*** Opening Material provided ***

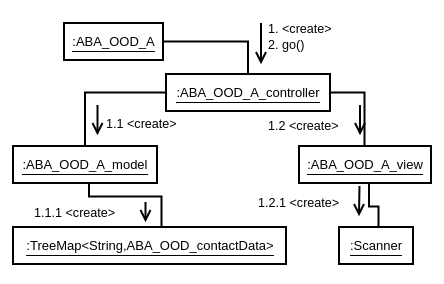
<!DOCTYPE html>
<html lang="en">
<head>
<meta charset="utf-8">
<title>Object collaboration diagram</title>
<style>
:root { --ink: #000; --paper: #fff; }
* { box-sizing: border-box; }
body { margin: 0; background: var(--paper); overflow: hidden; }
.diagram {
  position: relative; width: 444px; height: 284px; overflow: hidden;
  background: var(--paper); color: var(--ink);
  font-family: "Liberation Sans", Arial, sans-serif; white-space: nowrap;
}
.links { position: absolute; inset: 0; fill: none; stroke: var(--ink); stroke-width: 2; }
.object {
  position: absolute; height: 39px;
  display: flex; align-items: center; justify-content: center;
  border: 2px solid var(--ink); background: var(--paper);
  font-size: 13px; line-height: 18px;
}
.object span { padding-top: 2px; border-bottom: 1px solid var(--ink); }
.message { position: absolute; margin: 0; font-size: 12.6px; line-height: 16px; }
.root { left: 63px; top: 22px; width: 101px; }
.controller { left: 165px; top: 73px; width: 166px; }
.model { left: 12px; top: 145px; width: 146px; }
.view { left: 298px; top: 145px; width: 134px; }
.contacts { left: 12px; top: 226px; width: 275px; }
.contacts span { margin-left: 1px; }
.scanner { left: 338px; top: 226px; width: 76px; }
.m-start { left: 268px; top: 21px; }
.m-model { left: 106px; top: 116px; }
.m-view { left: 268px; top: 118px; }
.m-contacts { left: 34px; top: 205px; }
.m-scanner { left: 258px; top: 195px; }
</style>
</head>
<body>
<main class="diagram">
  <svg class="links" width="444" height="284" viewBox="0 0 444 284" aria-hidden="true">
    <defs>
      <path id="arrowhead" d="M-5 -10 L0 0 L5 -10"/>
    </defs>
    <g class="connectors">
      <path d="M163 41.5H248V74"/>
      <path d="M166 92.5H85V146"/>
      <path d="M330 92.5H364.5V146"/>
      <path d="M89 182V196.5H161.5V227"/>
      <path d="M369 182V206.5H378.5V227"/>
    </g>
    <g class="message-arrows">
      <path d="M261 23V62"/><use href="#arrowhead" x="261" y="62"/>
      <path d="M97.5 105V133"/><use href="#arrowhead" x="97.5" y="133"/>
      <path d="M360 105V133"/><use href="#arrowhead" x="360" y="133"/>
      <path d="M145.5 202V220"/><use href="#arrowhead" x="145.5" y="220"/>
      <path d="M359.5 186L359 214"/><use href="#arrowhead" x="359" y="214"/>
    </g>
  </svg>

  <div class="object root"><span>:ABA_OOD_A</span></div>
  <div class="object controller"><span>:ABA_OOD_A_controller</span></div>
  <div class="object model"><span>:ABA_OOD_A_model</span></div>
  <div class="object view"><span>:ABA_OOD_A_view</span></div>
  <div class="object contacts"><span>:TreeMap&lt;String,ABA_OOD_contactData&gt;</span></div>
  <div class="object scanner"><span>:Scanner</span></div>

  <p class="message m-start">1. &lt;create&gt;<br>2. go()</p>
  <p class="message m-model">1.1 &lt;create&gt;</p>
  <p class="message m-view">1.2 &lt;create&gt;</p>
  <p class="message m-contacts">1.1.1 &lt;create&gt;</p>
  <p class="message m-scanner">1.2.1 &lt;create&gt;</p>
</main>
</body>
</html>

*** Closing Material provided ***

**Work required:** From the data above, say how many lines include "span", and write nothing but the number.

**The answer:** 8